In this ongoing series, Fine Art Today delves into the world of portraiture, highlighting historical and contemporary examples of superb quality and skill. This week we feature a “Double Portrait” that is fragile and timeless.
Born in Mulhouse, France, Thomas Ehretsmann (b.1974) is an artist known for his tightly rendered, exquisitely executed portraits, two of which have been featured in the prestigious BP Portrait Awards in London. His work has also been displayed in The New Yorker, Rolling Stone, and Elle magazines and is included in many private collections.
This week’s feature portrait, titled “Double Portrait,” was recently honored by the 2017 BP Portrait Awards. The painting is a breathtaking and intimate portrayal of the artist’s wife, Caroline, as the two walked through a park. Ehretsmann has suggested that he was struck by the way the light illuminated her face, which reminded him of the naturalist painters Jules Bastien-Lepage and Emile Friant.
The portrait shows Caroline in strict profile, facing toward the viewer’s right. The portrait is cropped just below her shoulder and above her head, heightening the closeness and intimacy of the picture. She wears a black high-collared coat and black gloves, and Caroline’s face is a flash of brilliant light in an otherwise dark composition. The dark green and blue landscape behind her as well as her dark-brown hair also accentuate this perception of the piece.

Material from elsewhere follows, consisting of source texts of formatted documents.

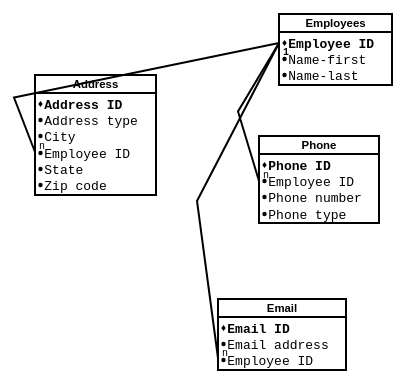
<!DOCTYPE html>
<html lang="en">
<head>
<meta charset="utf-8">
<title>Employee contact data model</title>
<style>
:root { --ink: #000; --paper: #fff; }
* { box-sizing: border-box; margin: 0; padding: 0; }
html, body { width: 404px; height: 384px; overflow: hidden; background: var(--paper); }
.diagram { position: relative; width: 404px; height: 384px; overflow: hidden; color: var(--ink); }
.entity { position: absolute; border: 2px solid var(--ink); }
.entity h2 {
  height: 18px; border-bottom: 2px solid var(--ink); text-align: center;
  font: bold 11.4px/17px "Liberation Sans", Arial, sans-serif;
}
.entity ul { list-style: none; padding-top: 4px; }
.entity li {
  position: relative; height: 16.2px; padding-left: 8.3px; white-space: nowrap;
  font: 13px/16.2px "Liberation Mono", "Courier New", monospace;
}
.entity .key { font-weight: bold; }
.marker { position: absolute; left: 2px; top: 3px; width: 5px; height: 6px; overflow: visible; }
.employees { left: 278px; top: 13px; width: 115px; height: 73px; }
.address { left: 34px; top: 74px; width: 123px; height: 122px; }
.phone { left: 258px; top: 135px; width: 122px; height: 89px; }
.email { left: 217px; top: 298px; width: 130px; height: 73px; }
.relations { position: absolute; inset: 0; fill: none; stroke: var(--ink); stroke-width: 2; }
.relations text { fill: var(--ink); stroke: none; font: 10px "Liberation Mono", "Courier New", monospace; }
.relations .one { font-weight: bold; }
</style>
</head>
<body>
<main class="diagram">
  <svg width="0" height="0" style="position:absolute" aria-hidden="true">
    <defs>
      <polygon id="key-marker" points="2.5,0 4.7,3 2.5,6 0.3,3"/>
      <circle id="field-marker" cx="2.5" cy="3" r="2.2"/>
    </defs>
  </svg>

  <section class="entity employees">
    <h2>Employees</h2>
    <ul>
      <li class="key"><svg class="marker"><use href="#key-marker"/></svg>Employee ID</li>
      <li><svg class="marker"><use href="#field-marker"/></svg>Name-first</li>
      <li><svg class="marker"><use href="#field-marker"/></svg>Name-last</li>
    </ul>
  </section>

  <section class="entity address">
    <h2>Address</h2>
    <ul>
      <li class="key"><svg class="marker"><use href="#key-marker"/></svg>Address ID</li>
      <li><svg class="marker"><use href="#field-marker"/></svg>Address type</li>
      <li><svg class="marker"><use href="#field-marker"/></svg>City</li>
      <li><svg class="marker"><use href="#field-marker"/></svg>Employee ID</li>
      <li><svg class="marker"><use href="#field-marker"/></svg>State</li>
      <li><svg class="marker"><use href="#field-marker"/></svg>Zip code</li>
    </ul>
  </section>

  <section class="entity phone">
    <h2>Phone</h2>
    <ul>
      <li class="key"><svg class="marker"><use href="#key-marker"/></svg>Phone ID</li>
      <li><svg class="marker"><use href="#field-marker"/></svg>Employee ID</li>
      <li><svg class="marker"><use href="#field-marker"/></svg>Phone number</li>
      <li><svg class="marker"><use href="#field-marker"/></svg>Phone type</li>
    </ul>
  </section>

  <section class="entity email">
    <h2>Email</h2>
    <ul>
      <li class="key"><svg class="marker"><use href="#key-marker"/></svg>Email ID</li>
      <li><svg class="marker"><use href="#field-marker"/></svg>Email address</li>
      <li><svg class="marker"><use href="#field-marker"/></svg>Employee ID</li>
    </ul>
  </section>

  <svg class="relations" width="404" height="384" viewBox="0 0 404 384" role="img" aria-label="One employee has many addresses, phones and emails">
    <polyline points="279,43 14,97.5 35,152"/>
    <polyline points="279,43 238,111.5 259,181"/>
    <polyline points="279,43 197,201 218,358"/>
    <text class="one" x="283" y="55">1</text>
    <text x="39" y="149">n</text>
    <text x="263" y="178">n</text>
    <text x="222" y="356">n</text>
  </svg>
</main>
</body>
</html>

Each detail of Caroline’s face has been captured with a focus and knowledge that only a husband (and extremely talented painter) could attain.
Via the BP Portrait Awards webpage, “The artist used multiple layers of semi-transparent acrylic paint in order to mix a fragile instant with something more timeless, a technique often used in his art. The title, ‘Double Portrait,’ suggests the passage from one state of being to another as Caroline was eight months pregnant at the time.”
To learn more, visit the BP Portrait Awards.
This article was featured in Fine Art Today, a weekly e-newsletter from Fine Art Connoisseur magazine. To start receiving Fine Art Today for free, click here.